A constitution defines and limits the powers of the government it creates. It therefore follows, as a natural and also a logical result, that the governmental exercise of any power not authorized by the constitution is an assumed power, and therefore illegal.
Age after age has passed away, for no other purpose than to behold their wretchedness.
As to religion, I hold it to be the indispensable duty of all government to protect all conscientious professors thereof, and I know of no other business which government hath to do therewith.
Character is much easier kept than recovered.
He that would make his own liberty secure must guard even his enemy from oppression;
for if he violates this duty he establishes a precedent that will reach to himself.

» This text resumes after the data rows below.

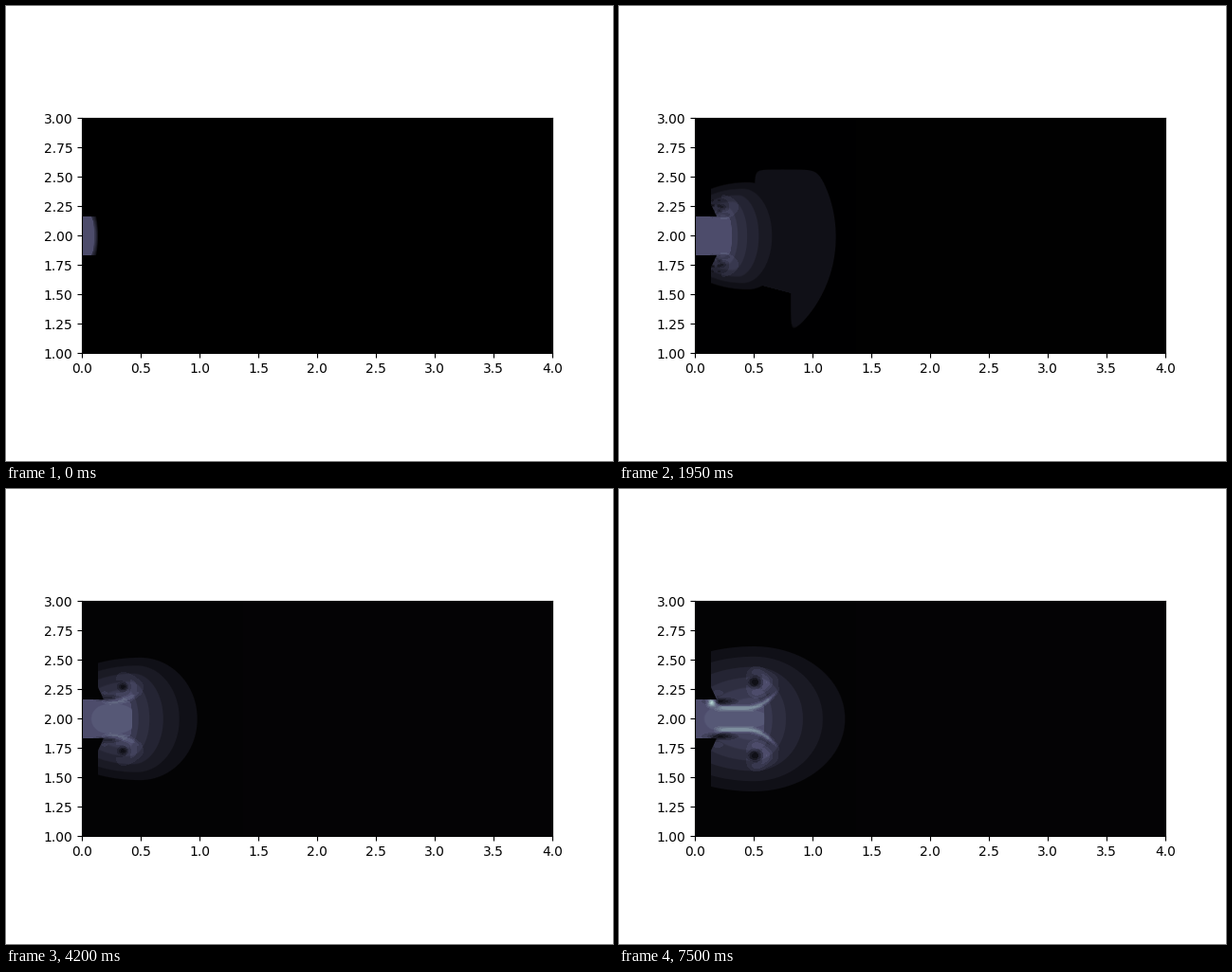
These frames come from a looping animation (640 by 480 pixels, 7.53 s). A matplotlib script:

```python
import numpy as np
import matplotlib.pyplot as plt
from matplotlib.animation import FuncAnimation

FRAMES, STEP = 251, 30
LOOP = FRAMES * STEP
W, H, UNIT = 170, 248, 124        # image size and pixels per unit
BANDS = 6
PIPE_END, PIPE_HALF, AXIS = 97, 20, 243

# stage pixel coordinates, measured from the jet axis
X, Y = np.meshgrid(80.5 + np.arange(W), 118.5 + np.arange(H))
DY = Y - AXIS
AY = np.abs(DY)


def soft(d):
    """Antialiased inside test for a signed distance in pixels."""
    return np.clip(d + 0.5, 0, 1)


def smooth_min(a, b, k=4):
    return -k * np.logaddexp(-a / k, -b / k)


def blob(x, dy, rx, ry):
    """Mirrored pair of Gaussian spots above and below the axis."""
    return np.exp(-((X - x) / rx) ** 2 - ((AY - dy) / ry) ** 2)


# flow region: inside the pipe, or right of its mouth with a shaded corner
IN_PIPE = soft(PIPE_HALF - AY) * (X > 80.6)
MOUTH = PIPE_END + 6 * np.clip(1 - (AY - PIPE_HALF) / 13, 0, 1)
REGION = np.maximum(IN_PIPE, soft(X - MOUTH))


def vortex(t):
    """Centre of the rolling vortex pair: x and distance from the axis."""
    return PIPE_END + 0.0062 * t - 14 * np.exp(-t / 300), 27 + 0.0015 * t


def bands(t):
    """Nested half ellipses that widen from the jet tip to the outer edge."""
    xv, _ = vortex(t)
    tip = xv + 10
    edge = min(PIPE_END + 0.077 * t, 155 + 0.0111 * t)
    height = min(28 + 0.046 * t, 49 + 0.0036 * t)
    middle = 90 + 52 * (1 - np.exp(-t / 900))
    back = 9 + 90 * (1 - np.exp(-t / 1500))
    power = 1.45 - 0.8 * np.exp(-(t / 1200) ** 2)
    layers = []
    for s in np.linspace(1, 0, BANDS):
        cx = xv + (middle - xv) * s
        b = 22 + (height - 22) * s
        a = max(tip + (edge - tip) * s ** power - cx, 1)
        left = 8 + 0.0035 * t + (back - 8) * s
        rho = np.hypot((X - cx) / np.where(X > cx, a, left), DY / b)
        layers.append(soft((1 - rho) * min(a, b)))
    return layers


def wave(t):
    """Pressure front: a growing circle that is eaten away from behind."""
    r = min(0.087 * t - 1e-5 * t * t, 136)
    d = r - np.hypot(X - PIPE_END, DY - 1)
    if t > 900:
        cut = PIPE_END + 0.187 * max(0, t - 1500)
        cut = cut - 0.1 * max(0, 2330 - t) * soft((55 - DY) / 10)
        top = 89 - 0.05 * max(0, t - 1560)
        d = smooth_min(d, smooth_min(X - cut, DY + top))
    return soft(d) * (t < 2330)


def jet(t, g):
    tip = vortex(t)[0] + 10
    half = PIPE_HALF - 7 * g ** 2.5 * np.clip((X - PIPE_END) / 12, 0, 1)
    body = soft(half - AY) * soft(tip - 3 * (AY / 20) ** 4 - X) * (X > 80.6)
    mid, length = (95 + tip) / 2, (tip - 85) / 2
    core = soft((1 - np.hypot((X - mid) / length, DY / (half - 3))) * 15)
    return body * (7 + core * (t > 2500))


def streaks(t, g):
    """Bright shear layers that bend outward at the jet tip."""
    end = vortex(t)[0] + 20 * min(1, 1.4 * g)
    u = np.clip((X - end + 28) / 28, 0, 1.2)
    line = PIPE_HALF - 9 * g ** 2.5 + 14 * g * u * u
    across = np.exp(-((AY - line) / 2.8) ** 2)
    along = soft((X - 104) / 10) * soft((end - X) / 12)
    return 5 * g ** 1.4 * across * along


def levels(t):
    g = t / LOOP
    xv, dv = vortex(t)
    layers = bands(t)
    layers[0] = np.maximum(layers[0], wave(t))
    q = np.maximum(sum(layers) * REGION, jet(t, g))

    size = 2 + 4.5 * g
    dark = min(1, 2 * g) * 0.85 * blob(xv, dv, size, size * 0.8)
    dark += 0.75 * g * blob(107, 22 - 4 * g ** 3, 13, 3)
    specks = np.sin(AY * 0.55) ** 2 * np.sin(X * 0.4) ** 2
    dark += 0.8 * np.exp(-((t - 2000) / 500) ** 2) * specks * blob(102, 31, 6, 9)
    q = q - np.round(q * np.clip(dark, 0, 1))

    ring = np.hypot(X - xv, AY - dv)
    light = streaks(t, g)
    light += 2.2 * g * np.exp(-((ring - 11) / 5) ** 2) * soft((X - xv + 6) / 12)
    light += 1.6 * g * blob(xv + 15, dv, 9, 9)
    light += 1.2 * g * blob(104, 27, 6, 3)
    flash = 12 * np.clip((t - 7020) / 480, 0, 1)
    light += flash * np.exp(-((X - 98) ** 2 + (Y - 226) ** 2) / 16)
    return q + np.round(light * REGION)


fig = plt.figure(figsize=(6.4, 4.8), dpi=100)
ax = plt.axes(xlim=(0, 4), ylim=(1, 3))
cmap = plt.get_cmap("bone")
img = ax.imshow(np.zeros((H, W, 4)), extent=(0, W / UNIT, 1, 3),
                interpolation="nearest")
ax.set(xlim=(0, 4), ylim=(1, 3), aspect="equal")


def draw(i):
    t = i * STEP
    back = 0.016 * np.clip((t - 1200) / 3000, 0, 1)
    ax.set_facecolor(cmap(float(back)))
    img.set_data(cmap(np.interp(levels(t), [0, 1, 22], [back, 0.075, 1.02])))
    return [img]


anim = FuncAnimation(fig, draw, frames=FRAMES, interval=STEP,
                     repeat=True, repeat_delay=0, blit=False)
plt.show()
```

I do not believe in the creed professed by the Jewish Church, by the Roman Church, by the Greek Church, by the Turkish Church, by the Protestant Church, nor by any Church that I know of. My own mind is my own Church.
I have always strenuously supported the right of every man to his own opinion, however different that opinion might be to mine. He who denies another this right makes a slave of himself to his present opinion, because he precludes himself the right of changing it.
It is impossible to calculate the moral mischief, if I may so express it, that mental lying has produced in society. When a man has so far corrupted and prostituted the chastity of his mind as to subscribe his professional belief to things he does not believe he has prepared himself for the commission of every other crime.
Men who look upon themselves born to reign, and others to obey, soon grow insolent; selected from the rest of mankind their minds are early poisoned by importance; and the world they act in differs so materially from the world at large, that they have but little opportunity of knowing its true interests, and when they succeed to the government are frequently the most ignorant and unfit of any throughout the dominions.
Of all the tyrannies that affect mankind, tyranny in religion is the worst.
Of more worth is one honest man to society and in the sight of God, than all the crowned ruffians that ever lived.
Practical religion consists in doing good: and the only way of serving God is that of endeavoring to make His creation happy. All preaching that has not this for its object is nonsense and hypocrisy.
Reason obeys itself; and ignorance does whatever is dictated to it.
Society in every state is a blessing, but government even in its best state is but a necessary evil; in its worst state an intolerable one; for when we suffer, or are exposed to the same miseries by a government, which we might expect in a country without government, our calamity is heightened by reflecting that we furnish the means by which we suffer.
The American constitutions were to liberty, what a grammar is to language: they define its parts of speech and practically construct them into syntax.
The danger to which the success of revolutions is most exposed, is that of attempting them before the principles on which they proceed, and the advantages to result from them, are sufficiently seen and understood.
The peaceable part of mankind will be continually overrun by the vile and abandoned while they neglect the means of self-defense. The supposed quietude of a good man allures the ruffian; while on the other hand, arms, like laws discourage and keep the invader and plunderer in awe and preserve order in the world as well as property. The balance of power is the scale of peace. The same balance would be preserved were all the world destitute of arms, for all would be alike; but since some will not, others dare not lay them aside... Horrid mischief would ensue were (the good) deprived of the use of them ... the weak will become a prey to the strong.
The supposed quietude of a good man allures the ruffian; while on the other hand, arms like laws, discourage and keep the invader and the plunderer in awe, and preserve order in the world as well as property. The same balance would be preserved were all the world destitute of arms, for all would be alike; but since some will not, others dare not lay them aside... Horrid mischief would ensue were one half the world deprived of the use of them...
There are two distinct classes of men in the nation, those who pay taxes, and those who receive and live upon the taxes.
There never did, there never will, and there never can exist a parliament, or any description of men, or any generation of men, in any country, possessed of the right or the power of binding and controlling posterity to the `end of time,’ or of commanding for ever how the world shall be governed, or who shall govern it. ... Every age and generation must be as free to act for itself, in all cases, as the ages and generations which preceded it.